“To ensure that the utility sector, made up of companies with one of the highest union densities in the United States, can compete on a level playing field with other power providers using little if any union labor, investment and production tax equity will be needed. For large, high-voltage transmission lines to be built out, we would be handicapping ourselves if utilities are not able to compete to build these projects, thereby raising costs for customers, slowing high-road job creation, and limiting technology innovation.

“In order to achieve the carbon reduction goals set out by Congress and the White House, widespread and significant major capital investments will be required by utilities over the next several years to achieve our clean energy goals. It is important that this be done to the greatest degree possible with the type of high road jobs created through the use of a unionized workforce, as is found among regulated utilities, where workers who have the best expertise and training build, operate and maintain the infrastructure that powers America.

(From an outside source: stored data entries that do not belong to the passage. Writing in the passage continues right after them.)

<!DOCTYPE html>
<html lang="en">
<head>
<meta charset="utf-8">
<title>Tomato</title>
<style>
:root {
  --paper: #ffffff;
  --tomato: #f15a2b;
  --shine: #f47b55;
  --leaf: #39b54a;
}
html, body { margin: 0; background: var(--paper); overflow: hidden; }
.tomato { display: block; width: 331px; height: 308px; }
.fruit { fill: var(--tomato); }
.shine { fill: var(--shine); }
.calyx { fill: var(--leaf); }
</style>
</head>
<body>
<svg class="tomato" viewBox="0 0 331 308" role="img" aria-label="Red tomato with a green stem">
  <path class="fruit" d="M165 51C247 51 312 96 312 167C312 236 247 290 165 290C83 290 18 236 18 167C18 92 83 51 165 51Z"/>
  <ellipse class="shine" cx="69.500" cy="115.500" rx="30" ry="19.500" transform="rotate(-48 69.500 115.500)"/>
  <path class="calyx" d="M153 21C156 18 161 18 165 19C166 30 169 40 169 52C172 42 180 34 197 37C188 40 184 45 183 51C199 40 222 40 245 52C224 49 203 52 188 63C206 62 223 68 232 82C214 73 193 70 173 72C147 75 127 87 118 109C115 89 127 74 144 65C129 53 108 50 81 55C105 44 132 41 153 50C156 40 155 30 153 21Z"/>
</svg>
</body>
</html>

“By providing utilities equitable tax treatment with non-utility power providers, union members – including our members – can continue to play a significant role in assuring that consumers have the benefit of new clean energy generation at low-cost while bringing reliability and resilience to the grid. The partnerships we have built with regulated utilities have been reducing carbon emissions from the electric power sector to their lowest level in more than forty years.

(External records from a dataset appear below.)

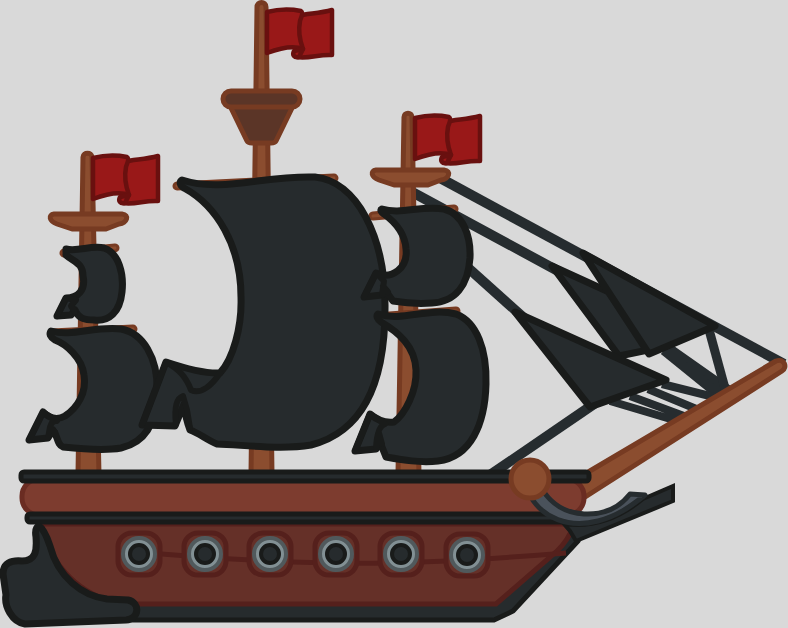
<!DOCTYPE html>
<html lang="en">
<head>
<meta charset="utf-8">
<title>Pirate ship</title>
<style>
:root{
  --sky:#d9d9d9;--sail:#262b2d;--ink:#191b1a;--rope:#262c2f;
  --wood:#8b4d2f;--wood-edge:#773b22;--wood-dark:#5b3527;
  --flag:#991818;--flag-edge:#69100f;
  --deck:#7d3c2f;--deck-edge:#6a2c22;--hull:#653028;--hull-edge:#55201c;
  --steel:#829094;--steel-dark:#50595c;--anchor:#4a525b;
}
html,body{margin:0;height:100%;overflow:hidden;background:var(--sky)}
svg{display:block;width:788px;height:628px}
.sail{fill:var(--sail);stroke:var(--ink);stroke-width:7;stroke-linejoin:round}
.fold{fill:none;stroke:var(--ink);stroke-width:6;stroke-linecap:round;stroke-linejoin:round}
.rope{fill:none;stroke:var(--rope);stroke-width:10}
.wood{fill:var(--wood);stroke:var(--wood-edge);stroke-width:5;stroke-linejoin:round}
.yard{stroke:var(--wood-edge);stroke-width:9;stroke-linecap:round}
.yard-core{stroke:var(--wood);stroke-width:3;stroke-linecap:round}
.basket{fill:var(--wood-dark);stroke:var(--wood-edge);stroke-width:5;stroke-linejoin:round}
.flag{fill:var(--flag);stroke:var(--flag-edge);stroke-width:4.5;stroke-linejoin:round}
.rail{fill:var(--sail);stroke:var(--ink);stroke-width:5}
</style>
</head>
<body>
<svg viewBox="0 0 788 628" role="img" aria-label="Pirate ship with black sails and red flags">
<defs>
  <g id="pennant" class="flag">
    <path d="M31 7C40 4 51 5 65 1V46C52 45 42 50 30 48Z"/>
    <path d="M0 3C12 0 24 0 34 2C37 4 34 8 33 12C31 22 33 32 36 40C26 36 13 39 0 44Z"/>
    <path d="M27 42C25 46 27 49 32 48L36 40Z"/>
  </g>
  <g id="porthole">
    <rect x="-21" y="-21" width="42" height="42" rx="14" fill="var(--hull)" stroke="var(--hull-edge)" stroke-width="5"/>
    <circle r="16" fill="var(--steel)" stroke="var(--steel-dark)" stroke-width="4"/>
    <circle r="9" fill="var(--sail)" stroke="var(--ink)" stroke-width="4"/>
  </g>
</defs>
<rect width="788" height="628" fill="var(--sky)"/>

<g id="rigging" class="rope">
  <path d="M440 178L784 364"/>
  <path d="M412 192L560 272L728 390"/>
  <path d="M466 266L524 318"/>
  <path d="M490 475L594 404"/>
  <path d="M708 326L726 392" stroke-width="9"/>
  <path d="M664 350L722 397"/>
  <path d="M662 384L718 398" stroke-width="8"/>
  <path d="M648 389L706 413M630 396L692 419M610 401L684 423" stroke-width="8"/>
</g>

<g id="jibs" class="sail">
  <path d="M552 266L609 292L648 350L619 356Z"/>
  <path d="M583 253L715 326L649 354Z"/>
  <path d="M515 312L666 380L590 407Z"/>
</g>

<g id="bowsprit">
  <path class="wood" d="M578 478L776 361C784 358 788 367 782 371L582 499Z"/>
</g>

<g id="masts" class="wood">
  <path d="M83 157C83 152 92 152 92 157L99 474H78Z"/>
  <path d="M257 7C257 1 266 1 266 7L272 474H251Z"/>
  <path d="M404 117C404 112 412 112 412 117L419 474H398Z"/>
</g>

<g id="lookouts" class="wood">
  <path d="M54 214H122C130 215 127 223 119 224L106 229H72L57 224C49 221 48 215 54 214Z"/>
  <path d="M376 170H444C452 171 449 179 441 180L428 185H394L379 180C371 177 370 171 376 170Z"/>
  <path class="basket" d="M230 106H293L276 141Q275 143 271 143H252Q248 143 247 141Z"/>
  <rect class="basket" x="223" y="91" width="77" height="16" rx="8"/>
</g>

<g id="flags">
  <use href="#pennant" x="93" y="155"/>
  <use href="#pennant" x="267" y="9"/>
  <use href="#pennant" x="415" y="115"/>
</g>

<g id="yards">
  <path class="yard" d="M64 253L115 248M52 333L133 329M177 186L334 178M373 216L454 209M376 317L456 311"/>
  <path class="yard-core" d="M64 253L115 248M52 333L133 329M177 186L334 178M373 216L454 209M376 317L456 311"/>
</g>

<g id="mizzen-sails">
  <path class="sail" d="M66 249C78 252 91 245 104 248C119 253 124 274 122 292C120 312 109 322 94 320C85 320 79 319 75 310L71 315L57 316L66 298C78 298 86 290 83 276C83 263 74 262 66 255Z"/>
  <path class="fold" d="M57 316L66 298L76 300L71 306L75 312"/>
  <path class="sail" d="M51 331C72 337 94 326 121 329C143 333 158 358 157 390C157 420 147 442 121 448C104 451 82 449 63 447C57 445 58 436 53 430L48 438L29 440L43 412C50 419 58 420 65 416C77 408 87 393 84 375C82 358 66 344 55 340C50 337 49 334 51 331Z"/>
  <path class="fold" d="M29 440L43 412L57 421Q52 420 50 427L48 438M50 429L55 432"/>
</g>

<g id="main-sail">
  <path class="sail" d="M182 180C222 193 265 175 315 177C356 181 386 236 385 309C385 384 362 432 311 445C281 450 245 445 217 444C207 440 199 433 190 430C187 422 185 413 184 404L175 426L142 425L166 362C181 367 203 374 220 373C233 359 242 327 241 297C241 246 217 206 184 188C180 186 179 182 182 180Z"/>
  <path class="fold" d="M142 425L166 362C179 369 186 377 191 390C201 395 212 385 220 373M176 424C174 407 177 398 183 396L187 410L190 428"/>
</g>

<g id="fore-sails">
  <path class="sail" d="M382 209C401 215 421 205 444 209C463 214 471 236 470 258C468 286 455 302 432 303C419 304 405 303 393 301L385 290L382 295L364 297L376 273C392 280 408 268 406 249C405 233 395 222 384 214C381 212 380 210 382 209Z"/>
  <path class="fold" d="M364 297L376 273L384 281L382 295M383 286L388 292"/>
  <path class="sail" d="M378 314C403 322 428 307 456 314C477 322 487 350 486 384C485 424 471 457 438 461C420 463 403 460 386 457L380 442L376 449L355 451L370 414C377 420 386 423 394 422C405 414 417 391 416 370C415 346 398 332 381 322C377 319 376 316 378 314Z"/>
  <path class="fold" d="M355 451L370 414L385 424Q377 426 376 449M379 433L382 444"/>
</g>

<g id="hull">
  <path class="rail" d="M40 524H585L578 541L513 611L494 620H40Z" stroke-linejoin="round" stroke-width="6"/>
  <path d="M40 524H574Q569 540 556 552L496 604H120Q60 590 40 526Z" fill="var(--hull)" stroke="var(--hull-edge)" stroke-width="5"/>
  <path d="M138 552Q240 561 330 563T566 553" fill="none" stroke="var(--hull-edge)" stroke-width="5"/>
  <rect x="22" y="479" width="562" height="36" rx="17" fill="var(--deck)" stroke="var(--deck-edge)" stroke-width="5"/>
  <path d="M37 482H568V512H37Z" fill="var(--deck)"/>
  <rect class="rail" x="21" y="472" width="568" height="9" rx="3"/>
  <rect class="rail" x="27" y="514" width="557" height="8" rx="3"/>
</g>

<g id="portholes">
  <use href="#porthole" x="139" y="554"/>
  <use href="#porthole" x="205" y="554"/>
  <use href="#porthole" x="270" y="554"/>
  <use href="#porthole" x="336" y="554"/>
  <use href="#porthole" x="401" y="554"/>
  <use href="#porthole" x="467" y="555"/>
</g>

<path id="rudder" class="sail" stroke-width="6" d="M39 526C44 529 47 537 50 546C58 577 82 596 107 599L128 600C141 603 139 619 126 620L25 624C12 622 4 606 6 595L3 574C3 563 11 560 22 561C36 561 37 550 36 537C35 531 36 527 39 526Z"/>

<g id="anchor">
  <path d="M564 524C592 528 619 519 643 499L673 486V501L576 541L570 531Z" fill="var(--sail)" stroke="var(--ink)" stroke-width="4"/>
  <path d="M528 492C542 520 570 528 598 521C617 516 630 507 645 495L630 494C619 508 603 515 584 514C566 513 551 504 542 489Z" fill="var(--anchor)" stroke="var(--rope)" stroke-width="5" stroke-linejoin="round"/>
  <circle class="wood" cx="530" cy="479" r="19"/>
</g>
</svg>
</body>
</html>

“In summary, although workforces and communities will doubtless face many challenges as the manner in which we generate power evolves, we also see reason for optimism as the future workforce – including our members – gear up for what’s coming next. Energy sources including fossil energy with carbon capture technology and existing nuclear plants, combined with renewables and next generation nuclear power are an engineering response to the climate and energy challenges we all collectively face.

“If the future of power generation is tech neutral, as we believe, nothing is more integral, nor more tech neutral, than the transmission systems – the energy highways – that will carry the electrons from every power source to load centers around America.  Transmission systems keep the lights on, and keep the economy functioning. Nothing is more fundamental to the health and growth of the nation than investing in these systems, as well as the workforces and communities that rely on them for jobs, revenue and security.

“We thank you for the opportunity to be a part of today’s proceedings and look forward to working with the Committee as we move boldly into the future.”


Chartered in 1945, the Utility Workers Union of America (UWUA), AFL-CIO represents around 50,000 active members employed in America’s utility sectors including the electric, gas, water, and related professional and service industries. James Slevin is the UWUA’s National President. For more information visit https://uwua.net.